Since many young athletes practice and play sports all year in extreme weather conditions, their ability to control their body temperature — called thermoregulation — is critical to avoiding heat illness or hypothermia. While scientists traditionally thought children were more susceptible to heat stroke and hypothermia, direct comparisons of children and adults exercising at the same exercise intensity do not confirm this. However, children have lower sweat rates, higher relative body surface area, higher skin blood flow and possibly reduced heat regulation with mild dehydration, which might affect their thermoregulatory response to exercise in extreme weather.
The most drastic difference between children and adults in terms of thermoregulation is that children sweat less than adults.
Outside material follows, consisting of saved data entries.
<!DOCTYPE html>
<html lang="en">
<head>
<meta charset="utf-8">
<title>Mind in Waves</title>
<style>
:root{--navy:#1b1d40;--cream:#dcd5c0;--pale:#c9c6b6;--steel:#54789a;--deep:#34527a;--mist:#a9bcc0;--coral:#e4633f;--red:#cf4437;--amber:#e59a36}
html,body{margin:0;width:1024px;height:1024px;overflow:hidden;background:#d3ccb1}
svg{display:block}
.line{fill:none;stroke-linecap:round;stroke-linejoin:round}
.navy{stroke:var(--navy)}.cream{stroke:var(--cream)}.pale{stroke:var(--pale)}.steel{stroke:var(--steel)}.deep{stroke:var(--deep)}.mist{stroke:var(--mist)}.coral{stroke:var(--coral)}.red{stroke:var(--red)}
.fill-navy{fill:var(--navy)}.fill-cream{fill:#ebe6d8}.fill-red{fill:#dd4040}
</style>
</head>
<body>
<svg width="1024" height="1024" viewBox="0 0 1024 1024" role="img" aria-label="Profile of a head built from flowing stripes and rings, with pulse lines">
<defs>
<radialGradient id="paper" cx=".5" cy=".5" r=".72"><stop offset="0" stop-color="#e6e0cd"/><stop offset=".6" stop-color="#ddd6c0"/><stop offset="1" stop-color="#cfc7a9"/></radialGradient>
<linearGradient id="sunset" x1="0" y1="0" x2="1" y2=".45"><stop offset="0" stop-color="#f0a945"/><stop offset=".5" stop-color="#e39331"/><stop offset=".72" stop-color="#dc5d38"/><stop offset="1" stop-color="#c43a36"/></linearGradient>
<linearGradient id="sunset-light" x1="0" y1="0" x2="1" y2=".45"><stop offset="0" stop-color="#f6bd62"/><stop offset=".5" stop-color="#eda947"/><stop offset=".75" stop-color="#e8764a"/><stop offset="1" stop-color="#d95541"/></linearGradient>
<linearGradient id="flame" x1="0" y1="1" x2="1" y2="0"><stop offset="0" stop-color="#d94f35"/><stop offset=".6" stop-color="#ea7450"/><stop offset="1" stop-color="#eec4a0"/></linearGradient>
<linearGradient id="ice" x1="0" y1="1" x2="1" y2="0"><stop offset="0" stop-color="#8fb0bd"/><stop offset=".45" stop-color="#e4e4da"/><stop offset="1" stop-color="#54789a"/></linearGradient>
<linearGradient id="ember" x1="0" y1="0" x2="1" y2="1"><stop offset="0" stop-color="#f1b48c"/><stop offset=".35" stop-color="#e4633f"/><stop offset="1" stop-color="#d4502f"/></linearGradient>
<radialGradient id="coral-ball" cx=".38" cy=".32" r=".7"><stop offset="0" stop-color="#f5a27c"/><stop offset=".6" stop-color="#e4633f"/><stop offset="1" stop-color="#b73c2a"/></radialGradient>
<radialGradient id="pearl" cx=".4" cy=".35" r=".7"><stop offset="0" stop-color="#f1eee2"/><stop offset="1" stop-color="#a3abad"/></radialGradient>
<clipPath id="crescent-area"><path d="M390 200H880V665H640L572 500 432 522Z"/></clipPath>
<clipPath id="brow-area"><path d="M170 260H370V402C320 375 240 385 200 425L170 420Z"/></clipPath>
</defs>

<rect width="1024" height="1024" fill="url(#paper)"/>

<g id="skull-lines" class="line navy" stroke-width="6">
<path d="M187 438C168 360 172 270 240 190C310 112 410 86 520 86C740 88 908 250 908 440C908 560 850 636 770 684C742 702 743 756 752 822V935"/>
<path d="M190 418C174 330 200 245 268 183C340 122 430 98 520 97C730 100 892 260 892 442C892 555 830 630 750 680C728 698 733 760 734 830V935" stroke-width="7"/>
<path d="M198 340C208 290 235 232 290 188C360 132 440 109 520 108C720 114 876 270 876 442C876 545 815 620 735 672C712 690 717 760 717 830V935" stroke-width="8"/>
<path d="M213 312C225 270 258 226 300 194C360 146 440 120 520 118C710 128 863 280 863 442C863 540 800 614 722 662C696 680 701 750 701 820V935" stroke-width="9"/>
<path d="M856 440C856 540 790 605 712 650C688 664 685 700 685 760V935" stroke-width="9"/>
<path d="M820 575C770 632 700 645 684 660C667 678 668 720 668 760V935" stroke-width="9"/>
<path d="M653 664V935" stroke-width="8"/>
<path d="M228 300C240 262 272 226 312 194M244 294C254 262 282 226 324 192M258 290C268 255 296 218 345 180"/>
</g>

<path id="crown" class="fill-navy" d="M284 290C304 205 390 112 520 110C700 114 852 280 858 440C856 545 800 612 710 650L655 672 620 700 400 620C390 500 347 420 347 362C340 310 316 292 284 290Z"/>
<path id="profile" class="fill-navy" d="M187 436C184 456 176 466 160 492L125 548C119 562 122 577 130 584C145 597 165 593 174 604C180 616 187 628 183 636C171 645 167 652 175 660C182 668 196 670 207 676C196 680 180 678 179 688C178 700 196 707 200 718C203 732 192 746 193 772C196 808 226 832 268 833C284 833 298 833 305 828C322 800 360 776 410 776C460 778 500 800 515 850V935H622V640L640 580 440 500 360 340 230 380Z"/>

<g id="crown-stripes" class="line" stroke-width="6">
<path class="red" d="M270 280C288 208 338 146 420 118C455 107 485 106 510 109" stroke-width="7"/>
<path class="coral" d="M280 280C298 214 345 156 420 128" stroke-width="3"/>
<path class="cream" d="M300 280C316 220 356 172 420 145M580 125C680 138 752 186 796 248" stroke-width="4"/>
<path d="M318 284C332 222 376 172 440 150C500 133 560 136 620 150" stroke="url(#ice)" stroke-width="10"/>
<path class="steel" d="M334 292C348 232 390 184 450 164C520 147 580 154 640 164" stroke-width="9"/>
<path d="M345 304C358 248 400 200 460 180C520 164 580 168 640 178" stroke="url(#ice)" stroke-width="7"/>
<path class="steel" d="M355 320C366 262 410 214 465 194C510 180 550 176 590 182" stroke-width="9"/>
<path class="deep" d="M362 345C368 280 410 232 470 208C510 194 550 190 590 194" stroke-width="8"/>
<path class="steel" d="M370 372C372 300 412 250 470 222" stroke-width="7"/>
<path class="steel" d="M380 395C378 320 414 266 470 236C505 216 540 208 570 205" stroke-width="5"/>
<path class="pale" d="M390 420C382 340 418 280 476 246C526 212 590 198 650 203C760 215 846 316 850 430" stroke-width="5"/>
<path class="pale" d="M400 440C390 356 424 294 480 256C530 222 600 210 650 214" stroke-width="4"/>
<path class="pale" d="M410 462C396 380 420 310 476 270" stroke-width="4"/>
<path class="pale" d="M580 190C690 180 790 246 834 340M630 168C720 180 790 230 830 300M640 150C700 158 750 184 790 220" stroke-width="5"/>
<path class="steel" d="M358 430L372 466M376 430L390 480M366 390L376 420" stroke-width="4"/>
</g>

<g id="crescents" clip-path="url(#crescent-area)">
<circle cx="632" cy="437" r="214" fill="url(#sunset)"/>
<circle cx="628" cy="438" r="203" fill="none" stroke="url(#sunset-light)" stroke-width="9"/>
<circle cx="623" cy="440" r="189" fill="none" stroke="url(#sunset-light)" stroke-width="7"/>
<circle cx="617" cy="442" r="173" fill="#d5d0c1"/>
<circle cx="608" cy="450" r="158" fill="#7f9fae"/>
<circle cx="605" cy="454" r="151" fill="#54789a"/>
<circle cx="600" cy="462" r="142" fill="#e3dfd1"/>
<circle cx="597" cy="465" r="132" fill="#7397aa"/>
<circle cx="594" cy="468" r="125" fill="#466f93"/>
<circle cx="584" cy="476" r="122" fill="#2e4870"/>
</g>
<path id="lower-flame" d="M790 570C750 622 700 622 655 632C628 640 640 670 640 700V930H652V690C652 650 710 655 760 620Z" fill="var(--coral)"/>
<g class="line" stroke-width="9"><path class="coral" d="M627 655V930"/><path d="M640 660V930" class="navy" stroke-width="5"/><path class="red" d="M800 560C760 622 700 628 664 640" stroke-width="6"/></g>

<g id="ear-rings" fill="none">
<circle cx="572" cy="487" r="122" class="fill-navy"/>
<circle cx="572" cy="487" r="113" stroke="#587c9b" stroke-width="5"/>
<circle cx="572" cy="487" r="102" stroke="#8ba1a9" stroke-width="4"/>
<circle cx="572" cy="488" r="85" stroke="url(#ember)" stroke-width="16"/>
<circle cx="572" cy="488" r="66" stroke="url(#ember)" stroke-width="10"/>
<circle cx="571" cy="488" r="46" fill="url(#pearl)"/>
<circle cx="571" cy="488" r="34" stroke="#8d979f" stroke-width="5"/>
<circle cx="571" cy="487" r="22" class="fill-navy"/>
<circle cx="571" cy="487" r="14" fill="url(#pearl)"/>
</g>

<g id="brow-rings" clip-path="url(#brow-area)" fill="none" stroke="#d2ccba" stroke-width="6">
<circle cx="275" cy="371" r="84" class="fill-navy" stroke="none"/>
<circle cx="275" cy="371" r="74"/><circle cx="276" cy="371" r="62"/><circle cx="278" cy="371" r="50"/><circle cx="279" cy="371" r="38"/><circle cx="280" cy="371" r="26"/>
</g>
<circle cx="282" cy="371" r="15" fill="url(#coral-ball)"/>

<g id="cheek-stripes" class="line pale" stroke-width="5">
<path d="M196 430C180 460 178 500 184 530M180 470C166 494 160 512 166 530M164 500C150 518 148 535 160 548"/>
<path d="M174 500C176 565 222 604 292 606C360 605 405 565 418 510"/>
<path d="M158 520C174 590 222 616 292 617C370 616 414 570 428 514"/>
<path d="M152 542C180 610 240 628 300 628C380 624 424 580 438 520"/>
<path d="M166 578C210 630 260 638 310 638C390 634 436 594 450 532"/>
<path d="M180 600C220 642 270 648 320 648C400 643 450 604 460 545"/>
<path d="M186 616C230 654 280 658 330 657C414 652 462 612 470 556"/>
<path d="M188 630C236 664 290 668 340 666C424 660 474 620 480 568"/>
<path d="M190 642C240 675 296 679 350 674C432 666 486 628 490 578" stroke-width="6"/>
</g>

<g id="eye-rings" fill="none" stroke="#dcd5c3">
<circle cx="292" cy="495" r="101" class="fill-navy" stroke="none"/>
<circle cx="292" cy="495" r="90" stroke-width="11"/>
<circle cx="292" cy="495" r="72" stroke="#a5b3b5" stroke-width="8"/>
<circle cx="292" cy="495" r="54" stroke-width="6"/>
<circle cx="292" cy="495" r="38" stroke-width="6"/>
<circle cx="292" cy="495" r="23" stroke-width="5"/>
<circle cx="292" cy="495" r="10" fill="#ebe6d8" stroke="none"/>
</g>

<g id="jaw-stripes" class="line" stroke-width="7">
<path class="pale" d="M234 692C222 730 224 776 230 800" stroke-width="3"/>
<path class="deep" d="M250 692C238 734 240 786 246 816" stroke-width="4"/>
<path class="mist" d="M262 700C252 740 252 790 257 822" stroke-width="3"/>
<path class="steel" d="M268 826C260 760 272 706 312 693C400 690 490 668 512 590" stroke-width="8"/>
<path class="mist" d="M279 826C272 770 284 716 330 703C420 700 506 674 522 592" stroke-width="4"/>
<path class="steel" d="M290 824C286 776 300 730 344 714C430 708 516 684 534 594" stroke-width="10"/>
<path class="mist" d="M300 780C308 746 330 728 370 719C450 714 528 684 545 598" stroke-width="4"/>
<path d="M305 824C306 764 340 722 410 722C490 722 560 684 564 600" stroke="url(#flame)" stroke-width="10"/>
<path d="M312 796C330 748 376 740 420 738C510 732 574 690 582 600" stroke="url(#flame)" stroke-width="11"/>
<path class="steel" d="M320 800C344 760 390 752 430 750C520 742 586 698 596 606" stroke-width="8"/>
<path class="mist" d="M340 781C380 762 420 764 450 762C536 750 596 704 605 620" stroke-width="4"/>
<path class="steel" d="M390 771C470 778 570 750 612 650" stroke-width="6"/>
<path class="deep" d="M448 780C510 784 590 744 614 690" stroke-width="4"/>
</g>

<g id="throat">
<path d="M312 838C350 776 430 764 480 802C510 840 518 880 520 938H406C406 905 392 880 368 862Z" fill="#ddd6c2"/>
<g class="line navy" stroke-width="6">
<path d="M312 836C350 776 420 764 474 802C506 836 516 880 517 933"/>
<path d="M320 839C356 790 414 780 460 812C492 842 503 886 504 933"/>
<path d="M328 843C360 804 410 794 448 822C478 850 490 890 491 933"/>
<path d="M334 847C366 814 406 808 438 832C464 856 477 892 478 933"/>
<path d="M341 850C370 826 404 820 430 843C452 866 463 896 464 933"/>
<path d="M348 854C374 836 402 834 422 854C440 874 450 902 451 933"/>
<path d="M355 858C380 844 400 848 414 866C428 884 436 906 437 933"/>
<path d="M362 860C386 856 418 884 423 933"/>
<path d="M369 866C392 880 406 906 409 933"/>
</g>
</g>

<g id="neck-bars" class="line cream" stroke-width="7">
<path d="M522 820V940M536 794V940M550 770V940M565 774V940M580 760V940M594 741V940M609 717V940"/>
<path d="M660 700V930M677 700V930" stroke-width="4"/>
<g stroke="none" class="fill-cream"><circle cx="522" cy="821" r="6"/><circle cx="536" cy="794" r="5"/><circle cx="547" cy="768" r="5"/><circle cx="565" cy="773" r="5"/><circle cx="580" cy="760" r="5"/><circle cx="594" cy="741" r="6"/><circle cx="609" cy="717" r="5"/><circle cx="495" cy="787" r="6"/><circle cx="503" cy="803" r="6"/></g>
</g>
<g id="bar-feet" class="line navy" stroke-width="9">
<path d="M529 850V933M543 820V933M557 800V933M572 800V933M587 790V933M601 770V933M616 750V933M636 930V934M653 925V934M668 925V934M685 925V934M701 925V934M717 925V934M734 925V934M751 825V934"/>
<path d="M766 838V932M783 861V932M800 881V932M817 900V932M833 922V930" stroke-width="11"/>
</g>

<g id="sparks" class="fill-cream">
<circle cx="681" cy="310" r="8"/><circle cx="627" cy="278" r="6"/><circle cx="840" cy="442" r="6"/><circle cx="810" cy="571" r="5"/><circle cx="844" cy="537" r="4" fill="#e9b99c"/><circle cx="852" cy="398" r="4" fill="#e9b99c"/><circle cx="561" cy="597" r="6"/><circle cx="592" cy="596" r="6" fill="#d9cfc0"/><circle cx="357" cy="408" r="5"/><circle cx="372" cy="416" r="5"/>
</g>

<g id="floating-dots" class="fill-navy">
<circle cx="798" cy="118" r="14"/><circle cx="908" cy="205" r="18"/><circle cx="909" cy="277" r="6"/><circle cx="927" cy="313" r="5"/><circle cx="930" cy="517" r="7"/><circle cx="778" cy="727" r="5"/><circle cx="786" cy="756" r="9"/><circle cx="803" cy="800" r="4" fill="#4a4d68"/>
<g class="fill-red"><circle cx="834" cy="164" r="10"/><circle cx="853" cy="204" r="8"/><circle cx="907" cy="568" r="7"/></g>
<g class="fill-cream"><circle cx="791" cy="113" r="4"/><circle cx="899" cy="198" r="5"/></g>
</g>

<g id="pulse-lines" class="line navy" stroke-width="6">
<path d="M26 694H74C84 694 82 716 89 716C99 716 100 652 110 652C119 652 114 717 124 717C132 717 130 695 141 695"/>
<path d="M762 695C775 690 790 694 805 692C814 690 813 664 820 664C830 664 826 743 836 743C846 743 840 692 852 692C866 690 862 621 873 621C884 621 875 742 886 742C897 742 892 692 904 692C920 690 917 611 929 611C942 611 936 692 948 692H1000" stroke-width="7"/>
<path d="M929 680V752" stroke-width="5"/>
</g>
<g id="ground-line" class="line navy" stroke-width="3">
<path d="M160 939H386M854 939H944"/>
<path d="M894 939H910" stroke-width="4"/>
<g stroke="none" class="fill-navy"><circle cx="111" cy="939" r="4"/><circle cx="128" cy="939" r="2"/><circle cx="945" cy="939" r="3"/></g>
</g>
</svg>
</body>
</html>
A 1960 study published in the journal "Essential Problems in Climatic Physiology" showed that young boys have approximately half the sweat rate of grown men during rest, and later studies during low- and high-intensity exercise confirm this difference. Since sweat evaporation is the main cooling mechanism by the body during exercise, scientists originally hypothesized that lower sweat rates in children would reduce heat tolerance. However, since a young athlete’s sweat droplets are smaller and more diffuse on the skin surface, they actually might sweat more efficiently, according to a 2004 study published in the journal "Experimental Physiology."
Body Surface Area to Mass Ratio
Compared with adults, young athletes have a greater body surface area relative to their total mass, meaning that they have more skin surface area for body heat to escape and are less prone to heat illness. However, this difference diminishes approximately at pubertal age and also does not account for body composition or fitness levels. Additionally, research does not consistently show improved heat dissipation in young athletes with a high relative body surface area. This high body surface area to mass ratio might put children at greater risk for hypothermia, but more research on children exercising in cold environments is necessary to confirm this.
Skin Blood Flow During Exercise
Young athletes have greater skin blood flow during exercise than adults. Additionally, the blood vessels at the skin of young individuals dilate, or increase in size, more than adults. Therefore, the greater amount of blood flow to the skin during exercise implies that more heat can be removed through convection. Convection, in terms of human thermoregulation, involves exchanging body heat from the skin with air molecules passing over the skin. Faster blood flow to the skin surface leads to more rapid exchange of molecules, and therefore faster convective heat loss.
Since young athletes have a lower sweat rate than adults, you might think they are less susceptible to performance-impairing dehydration. However, a 1977 study in "Journal of Applied Physiology" did not show any difference in water weight loss, rate of water loss, and blood plasma volume between prepubescent and young adult women. However, a 1980 study in "Journal of Applied Physiology" showed that a young individual’s core body temperature rises more rapidly at a given level of dehydration than an adult’s. This suggests even minor levels of dehydration can impair a young athlete’s ability to regulate his body temperature during exercise.
- "Essential Problems in Climatic Physiology"; Sex differences in sweating, Kawahata January 1960
- "Experimental Physiology"; Comparison of thermoregulatory response to exercise in dry heat among prepubertal boys, young adults, and older males; O. Inbar et al, 2004
- "Journal of Applied Physiology"; Response of prepubertal girls and college women to work in the heat; Drinkwater et al, December 1977
- "Journal of Applied Physiology"; Voluntary hypohydration in 10- to 12-year old boys; O. Bar-Or et al, January 1980
- Physiology of Sport and Exercise, 4th Edition; Jack H. Wilmore, David L. Costill, and W. Larry Kenney, 2008
- "Journal of Applied Physiology";Thermoregulation during exercise in the heat in children: old concepts revisited; Thomas Rowland, August 2008